Adaptives und hybrides SLAM für handgeführte RGBD-Kameras


Darmstadt, TU, Master Thesis, 2016
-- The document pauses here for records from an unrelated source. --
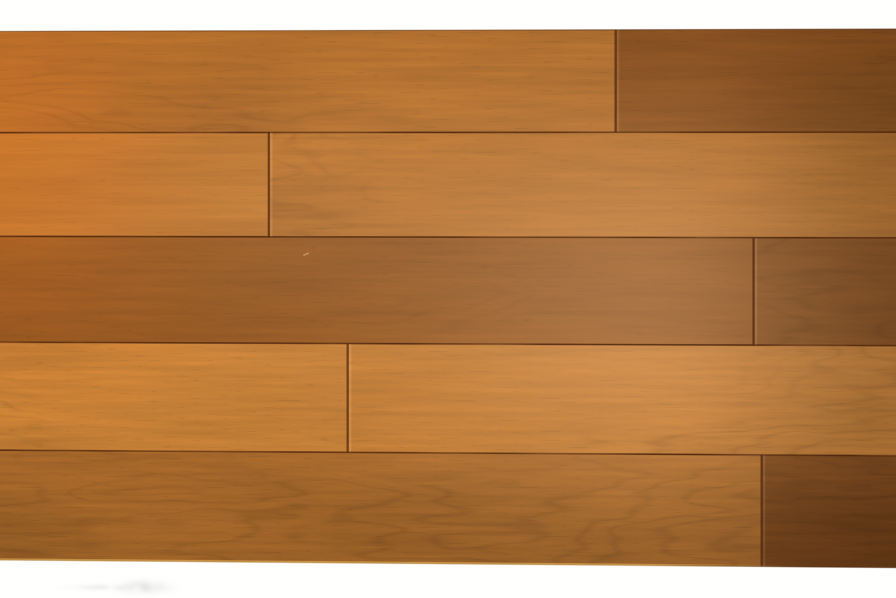
A Shadertoy shader for this texture:

```glsl
const int ROWS = 5;
const float JOINT[ROWS] = float[](0.687, 0.300, 0.841, 0.388, 0.850);
const float TONE_LEFT[ROWS] = float[](0.60, 0.74, 0.28, 0.90, 0.62);
const float TONE_RIGHT[ROWS] = float[](0.22, 0.66, 0.16, 0.82, 0.14);

const float FLOOR_TOP = 0.948;
const float ROW_PITCH = 0.168;    // height of the farthest row
const float ROW_GROWTH = 0.0018;  // extra height of nearer rows
const float TILT = 0.019;         // rows spread towards the right
const float SEAM_WIDTH = 0.0009;
const float JOINT_WIDTH = 0.0014;

const vec3 PAPER = vec3(1.0, 1.0, 0.995);
const vec3 WOOD_DARK = vec3(0.43, 0.23, 0.075);
const vec3 WOOD_LIGHT = vec3(0.83, 0.54, 0.23);
const vec3 SEAM_COLOR = vec3(0.29, 0.14, 0.045);
const vec3 SHEEN = vec3(0.85, 0.65, 0.47);
const vec3 GLOW = vec3(0.90, 0.47, 0.14);
const vec3 EDGE_COLOR = vec3(0.86, 0.66, 0.32);

float hash(vec2 p) {
    return fract(sin(dot(p, vec2(127.1, 311.7))) * 43758.5453);
}

float noise(vec2 p) {
    vec2 i = floor(p), f = fract(p);
    f = f * f * (3.0 - 2.0 * f);
    return mix(mix(hash(i), hash(i + vec2(1, 0)), f.x),
               mix(hash(i + vec2(0, 1)), hash(i + vec2(1, 1)), f.x), f.y);
}

float fbm(vec2 p) {
    float sum = 0.0, amp = 0.5;
    for (int i = 0; i < 4; i++) {
        sum += amp * noise(p);
        p = p * 2.03 + 17.3;
        amp *= 0.5;
    }
    return sum;
}

// Coverage of a line of the given half width
float stroke(float dist, float halfWidth, float px) {
    return 1.0 - smoothstep(halfWidth - px * 0.5, halfWidth + px, abs(dist));
}

float blob(vec2 p, vec2 center, vec2 radius) {
    vec2 q = (p - center) / radius;
    return exp(-dot(q, q));
}

// Brightness offset from growth rings, fibres and pores
float woodGrain(vec2 p, float seed) {
    vec2 q = p + seed * vec2(7.3, 3.7);
    float field = fbm(q * vec2(1.7, 8.0)) + 0.05 * fbm(q * vec2(9.0, 60.0));
    float rings = pow(0.5 + 0.5 * sin(field * 75.0), 5.0);
    float figure = smoothstep(0.35, 0.7, noise(q * vec2(2.2, 5.0)));
    float fibres = fbm(q * vec2(7.0, 130.0)) - 0.47;
    float pores = smoothstep(0.74, 0.95, noise(q * vec2(42.0, 330.0)));
    float clouds = fbm(q * vec2(2.5, 9.0)) - 0.47;
    return 0.16 * fibres + 0.20 * clouds - 0.07 * rings * figure - 0.06 * pores;
}

void mainImage(out vec4 fragColor, in vec2 fragCoord) {
    vec2 uv = fragCoord / iResolution.xy;
    float aspect = iResolution.x / iResolution.y;
    float px = 1.0 / iResolution.y;
    vec2 p = vec2(uv.x * aspect, uv.y);

    // Row coordinate, counted from the top edge
    float depth = (FLOOR_TOP + 0.004 * uv.x - uv.y) / (1.0 + TILT * uv.x);
    float rowPos = (sqrt(ROW_PITCH * ROW_PITCH + 4.0 * ROW_GROWTH * max(depth, 0.0))
                    - ROW_PITCH) / (2.0 * ROW_GROWTH);
    int row = clamp(int(rowPos), 0, ROWS - 1);
    float rowHeight = ROW_PITCH + 2.0 * ROW_GROWTH * rowPos;

    // Board and its grain
    float jointDist = (uv.x - JOINT[row]) * aspect;
    bool rightBoard = jointDist > 0.0;
    float tone = rightBoard ? TONE_RIGHT[row] : TONE_LEFT[row];
    float seed = float(row) * 2.0 + (rightBoard ? 2.0 : 1.0);
    vec3 color = mix(WOOD_DARK, WOOD_LIGHT, tone);
    color *= 1.0 + woodGrain(p, seed);

    // Reflected light and dim corners
    color = mix(color, GLOW, 0.42 * blob(uv, vec2(-0.03, 0.76), vec2(0.24, 0.30)));
    color = mix(color, SHEEN, 0.42 * blob(uv, vec2(0.72, 0.50), vec2(0.28, 0.33)));
    color = mix(color, SHEEN, 0.16 * blob(uv, vec2(0.32, 0.64), vec2(0.25, 0.22)));
    color *= 1.0 - 0.14 * smoothstep(0.72, 1.0, uv.x);
    color *= 1.0 - 0.10 * smoothstep(0.30, 0.05, uv.y);

    // Seams between rows and joints within a row
    float seamDist = (rowPos - round(rowPos)) * rowHeight;
    float seamWear = 0.55 + 0.35 * noise(vec2(p.x * 12.0, round(rowPos) * 5.0));
    color = mix(color, SEAM_COLOR, seamWear * stroke(seamDist, SEAM_WIDTH, px));
    color = mix(color, SEAM_COLOR, 0.72 * stroke(jointDist, JOINT_WIDTH, px));
    color += 0.06 * stroke(jointDist - 3.0 * JOINT_WIDTH, JOINT_WIDTH, px);

    // Small pale nick
    vec2 nick = p - vec2(0.512, 0.575);
    float nickDist = length(nick - vec2(0.9, 0.4) * clamp(dot(nick, vec2(0.9, 0.4)), -0.004, 0.004));
    color = mix(color, SHEEN, 0.7 * stroke(nickDist, 0.0008, px));

    // Pale cut edge along the bottom
    float bottomDist = (float(ROWS) - rowPos) * rowHeight;
    color = mix(color, EDGE_COLOR, 0.7 * stroke(bottomDist, 0.003, px) * smoothstep(0.9, 0.7, uv.x));

    // Bare surround with a faint smudge
    float smudge = blob(uv, vec2(0.160, 0.018), vec2(0.024, 0.010))
                 + 0.6 * blob(uv, vec2(0.110, 0.018), vec2(0.030, 0.005));
    vec3 surround = PAPER - 0.07 * smudge * (0.5 + noise(p * 70.0));
    float inside = smoothstep(-px, px, depth) * smoothstep(-px, px, bottomDist);
    fragColor = vec4(mix(surround, clamp(color, 0.0, 1.0), inside), 1.0);
}
```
Mit der steigenden Beliebtheit von RGBD-Sensoren wurde viel Forschung im Bereich der Aufnahme und Rekonstruktion von dreidimensionalen Umgebungen mit Hilfe von solchen Sensoren betrieben. Für die Konstruktion muss das sogenannte Simultaneous Localization and Mapping (SLAM)-Problem gelöst werden. Die meisten RGBD-SLAM-Systeme verwenden hierbei den punktbasierten Iterative Closest Point (ICP)-Algorithmus. Auch wenn ICP ein gut untersuchter Algorithmus ist, so stößt er bei verrauschten Daten und besonders bei texturarmen Bereichen mit wenigen geometrischen Merkmalen, wie z.B. großen leeren Flächen, auf Probleme. Eine Option, diese Limitierung anzugehen, ist das zusätzliche Ausnutzen von Ebenen in der Szene, besonders da sie die häufigste Form in von Menschen erbauten Innenräumen und Außenanlagen sind. Taguchi et al. [TJRF13] veröffentlichte 2013 die erste globale Registrierungsmethode, in welcher Punkt-zu-Punkt- und Ebene-zu-Ebene-Korrespondenzen zu einem echtzeitfähigen SLAM-System vereint werden. Kurz darauf folgte die Publikation von Ataer-Cansizoglu et al. [ACTRG13], welche zusätzlich ein Bewegungsvorhersage-Modell ausnutzt, um Korrespondenzen zu bestimmen. Ein Nachteil dieser Verfahren ist die hohe Verarbeitungszeit eines Registrierungsschrittes. Dieser bewirkt, dass die Verfahren nicht in der Lage sind, interaktive Rekonstruktionen durchzuführen. Das Ziel dieser Arbeit ist die Implementierung eines SLAM-Algorithmus für handgeführte RGBDKameras, der sowohl Punkte, als auch Flächen zur Registrierung nutzt. Im Gegensatz zu bestehenden Verfahren wird in dieser Arbeit ein lokaler Registrierungsalgorithmus umgesetzt. Flächenmerkmale werden bevorzugt verwendet, da ihre Anzahl in Szenen signifikant geringer ist als die von Punkten. Das ermöglicht eine schnellere Korrespondenzsuche und Registrierung. Dem zugrundeliegenden RANSACbasierten Algorithmus reicht bereits eine minimale Anzahl an Korrespondenzen aus, um die Sensorpose zu bestimmen. Somit ist der Algorithmus in der Lage, die Registrierung auch in texturarmen Bereichen mit wenigen geometrischen Merkmalen durchzuführen, in denen Techniken, welche nur Punkte benutzen, scheitern. Des Weiteren ermöglicht der lokale Registrierungsansatz eine interaktive Nutzung, um dem Nutzer in Echtzeit Rückmeldung über den Registrierungsprozess zu geben. Zusätzlich implementierte Erweiterungen, welche die detektierten Flächeninformationen zur Geometriekorrektur ausnutzen, unterstützen den Registrierungsvorgang. Durchgeführte Experimente demonstrieren eine interaktive Rekonstruktion von Innenräumen mit einer handgeführten RGBD-Kamera, einer Kinect. Zudem weist das System im Gegensatz zu vergleichbaren hybriden Systemen eine sechsfach höhere Rekonstruktionsrate auf. Bei der Gegenüberstellung anhand eines Benchmark-Datensatzes für RGBD-Sensoren konnte des Weiteren in texturarmen Umgebungen eine Überlegenheit gegenüber punktbasierten Verfahren nachgewiesen werden.